Data under study:

--------------------------------

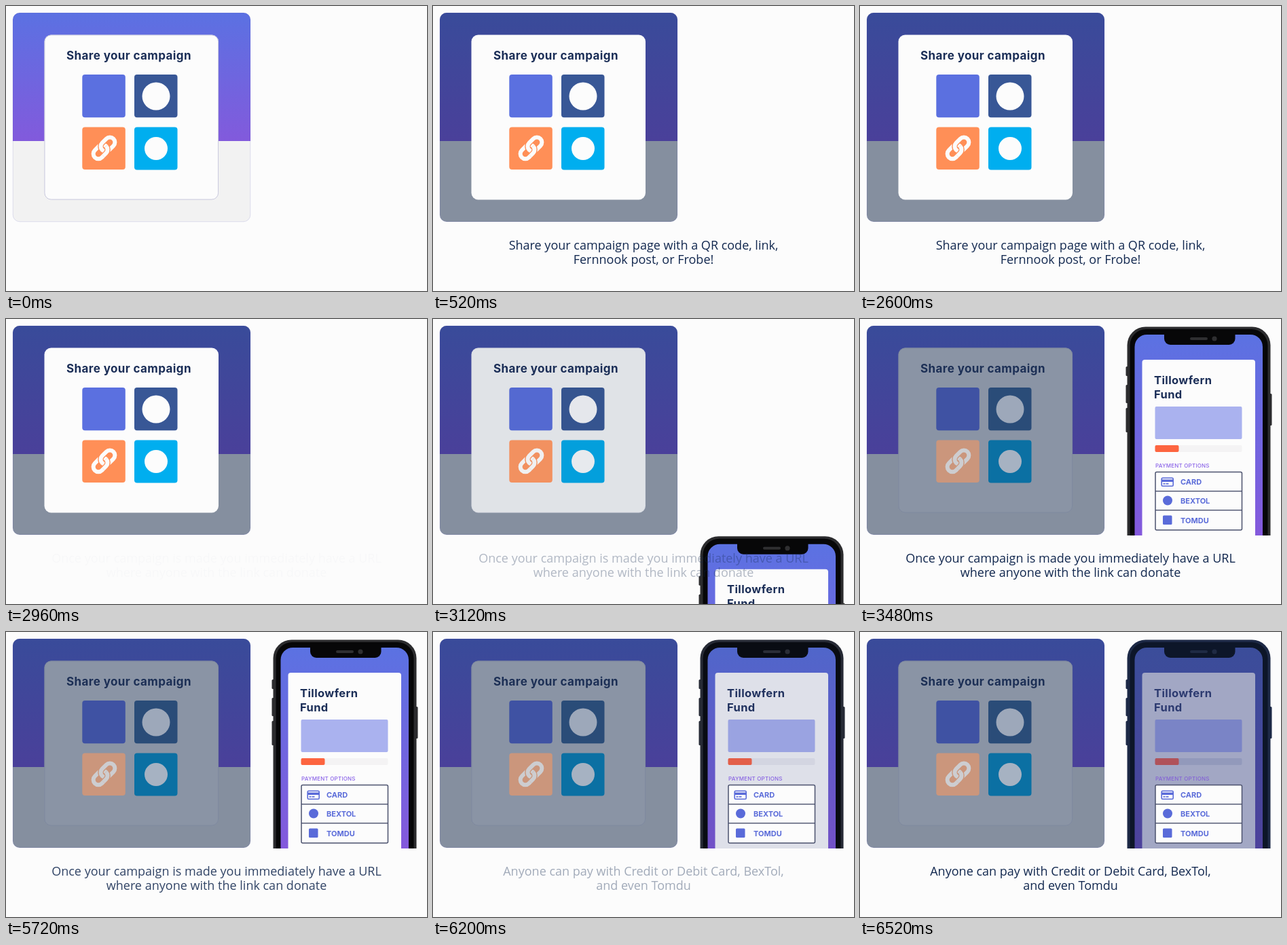
An HTML page with a canvas that plays this animation: 620 by 420 pixels, repeating every 8000 ms.

```html
<!DOCTYPE html>
<html lang="en">
<head>
<meta charset="utf-8">
<title>Share your campaign</title>
<style>
  html, body { margin: 0; width: 100%; height: 100%; overflow: hidden; background: #fcfcfc; }
  canvas { display: block; width: 100vw; height: 100vh; }
</style>
</head>
<body>
<canvas id="stage" width="620" height="420"></canvas>
<script>
const ctx = document.getElementById('stage').getContext('2d');
const LOOP = 8000;
const HEADING = 'Inter, sans-serif';

const CAPTIONS = [
  { lines: ['Share your campaign page with a QR code, link,', 'Fernnook post, or Frobe!'], show: [0, 520], hide: [2600, 2950] },
  { lines: ['Once your campaign is made you immediately have a URL', 'where anyone with the link can donate'], show: [2950, 3480], hide: [5680, 6000] },
  { lines: ['Anyone can pay with Credit or Debit Card, BexTol,', 'and even Tomdu'], show: [6000, 6520], hide: [8000, 8400] }
];

const ramp = (t, [from, to]) => Math.min(1, Math.max(0, (t - from) / (to - from)));
const ease = p => p * p * (3 - 2 * p);

// Blend two #rrggbb colours.
function mix(a, b, p) {
  const part = (hex, i) => parseInt(hex.slice(i, i + 2), 16);
  const blend = i => Math.round(part(a, i) + (part(b, i) - part(a, i)) * p);
  return `rgb(${blend(1)},${blend(3)},${blend(5)})`;
}

function box(x, y, w, h, r, fill, stroke, line = 1) {
  ctx.beginPath();
  ctx.roundRect(x, y, w, h, r);
  if (fill) { ctx.fillStyle = fill; ctx.fill(); }
  if (stroke) { ctx.strokeStyle = stroke; ctx.lineWidth = line; ctx.stroke(); }
}

function dot(x, y, r, fill) {
  ctx.beginPath();
  ctx.arc(x, y, r, 0, 2 * Math.PI);
  ctx.fillStyle = fill;
  ctx.fill();
}

function label(str, x, y, font, fill, spacing = 0, align = 'left') {
  ctx.font = font;
  ctx.letterSpacing = spacing + 'px';
  ctx.textAlign = align;
  ctx.fillStyle = fill;
  ctx.fillText(str, x, y);
}

function fade(y0, y1, top, bottom) {
  const g = ctx.createLinearGradient(0, y0, 0, y1);
  g.addColorStop(0, top);
  g.addColorStop(1, bottom);
  return g;
}

// Two interlocked rings; the second pass puts the lower ring on top on one side.
function chain(x, y, color, gap) {
  const R = 7.4, near = 3.4, far = 12;
  const ring = u => {
    const shape = [u - R, -R, far - near + 2 * R, 2 * R, R, null];
    box(...shape, gap, 8.6);
    box(...shape, color, 6);
  };
  ctx.save();
  ctx.translate(x, y);
  ctx.rotate(-Math.PI / 4);
  ring(-far);
  ring(near);
  ctx.beginPath();
  ctx.rect(-9, 0, 18, 14);
  ctx.clip();
  ring(-far);
  ctx.restore();
}

function drawPanel(back, front) {
  const tone = (a, b) => mix(a, b, front);
  ctx.save();
  ctx.beginPath();
  ctx.roundRect(10, 10, 350, 308, 10);
  ctx.clip();
  ctx.fillStyle = mix('#f2f2f2', '#858f9f', back);
  ctx.fillRect(10, 10, 350, 308);
  ctx.fillStyle = fade(10, 199, mix('#5b71e2', '#394b9a', back), mix('#825adc', '#4a409a', back));
  ctx.fillRect(10, 10, 350, 189);
  ctx.restore();
  box(10.2, 10.2, 349.6, 307.6, 10, null, 'rgba(80,80,190,.3)', 0.5);

  box(56.5, 42.5, 256.5, 243, 10, tone('#fcfcfc', '#8a94a5'));
  ctx.globalAlpha = Math.max(1 - back, front);
  box(56.9, 42.9, 255.7, 242.2, 9.6, null, tone('#b9b9d4', '#7b869e'), 0.8);
  ctx.globalAlpha = 1;
  label('Share your campaign', 89, 79, '700 17px ' + HEADING, tone('#1b2e57', '#1c2f55'), 0.4);

  const orange = tone('#ff8f57', '#cb967c');
  box(112.3, 101, 63.5, 63.3, 4, tone('#5b70e0', '#3f52a3'));
  box(189, 101, 63.5, 63.3, 4, tone('#385796', '#2a4c78'));
  box(112.3, 178.5, 63.5, 62.5, 4, orange);
  box(189, 178.5, 63.5, 63, 4, tone('#00aeef', '#0b70a3'));
  dot(221, 133, 20.5, tone('#fcfcfc', '#9da8ba'));
  dot(221, 210, 17, tone('#fcfcfc', '#a6b2c2'));
  chain(144.5, 209.3, tone('#fcfcfc', '#cdcdd0'), orange);
}

function drawOptions() {
  const blue = '#5a6bd9', line = '#4b526e';
  box(435, 225.5, 127.5, 85.5, 2, '#fcfcfc', line, 1.5);
  ctx.fillStyle = line;
  ctx.fillRect(435, 253, 127, 1.4);
  ctx.fillRect(435, 281, 127, 1.4);

  box(444.2, 234.2, 17, 12, 1.5, '#fcfcfc', blue, 1.6);
  ctx.fillStyle = blue;
  ctx.fillRect(444, 236.5, 17.5, 3.5);
  ctx.fillRect(446.5, 242, 3, 1.6);
  ctx.fillRect(450.5, 242, 4, 1.6);
  dot(453, 267.5, 7, blue);
  box(446, 289.5, 13.5, 13.5, 1.5, blue);
  ['CARD', 'BEXTOL', 'TOMDU'].forEach((name, i) =>
    label(name, 472, 244 + i * 28.3, '700 11px ' + HEADING, blue));
}

function drawPhone(shift, dim) {
  const tone = (a, b) => mix(a, b, dim);
  const shell = tone('#2c2c2e', '#1d2946');
  const body = tone('#070708', '#0d1629');
  ctx.save();
  ctx.translate(0, shift);
  ctx.beginPath();
  ctx.rect(385, 11, 230, 308);
  ctx.clip();

  for (const [y, h] of [[70, 14], [97, 27], [131, 36]]) box(391.5, y, 5, h, 1.5, shell);
  box(601.5, 110, 5, 47, 1.5, shell);
  box(393.5, 11.5, 211, 340, 27, shell);
  box(397.5, 15, 203, 340, 24, body);

  box(404.5, 23, 188.5, 330, 18, fade(23, 319, tone('#5b72e2', '#3b4d9a'), tone('#8459dc', '#4d429c')));
  box(448, 18, 104.5, 20, [0, 0, 9, 9], body);
  box(486, 27, 26, 4, 2, tone('#2f2f31', '#1f2a44'));
  dot(522, 29, 3.6, tone('#2f2f31', '#1f2a44'));

  box(415.5, 60, 166.5, 280, 4, tone('#fcfcfc', '#a2a7c4'));
  const title = tone('#1b2e57', '#2c3a70');
  label('Tillowfern', 433, 95.5, '700 16.5px ' + HEADING, title, 0.4);
  label('Fund', 433, 116.5, '700 16.5px ' + HEADING, title, 0.4);
  box(434.5, 129, 128, 48, 2, tone('#aab2ef', '#7a84c6'));
  box(434.5, 186, 128, 10, 2, tone('#f4f3f4', '#9299bb'));
  box(434.5, 186, 35, 10, 2, tone('#fd6540', '#b0525a'));
  label('PAYMENT OPTIONS', 435, 218.5, '500 8px ' + HEADING, tone('#8a63e8', '#8462d6'), 0.2);
  drawOptions();
  ctx.restore();
}

function drawCaption({ lines, show, hide }, t) {
  ctx.globalAlpha = ramp(t, show) * (1 - ramp(t, hide));
  lines.forEach((text, i) =>
    label(text, 310, 358.5 + i * 21.5, '400 18px "Open Sans", sans-serif', '#12284f', 0, 'center'));
  ctx.globalAlpha = 1;
}

function draw(t) {
  const [first, second, third] = CAPTIONS.map(c => ease(ramp(t, c.show)));
  ctx.fillStyle = '#fcfcfc';
  ctx.fillRect(0, 0, 620, 420);
  drawPanel(first, second);
  if (second > 0) drawPhone(409 * (1 - second), third);
  CAPTIONS.forEach(c => drawCaption(c, t));
}

const start = performance.now();
function tick() {
  draw((performance.now() - start) % LOOP);
  requestAnimationFrame(tick);
}
tick();
</script>
</body>
</html>
```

--------------------------------

Task item: Whenever the word "name" appears in a line above, copy that line.

Answer area:
  ['CARD', 'BEXTOL', 'TOMDU'].forEach((name, i) =>
    label(name, 472, 244 + i * 28.3, '700 11px ' + HEADING, blue));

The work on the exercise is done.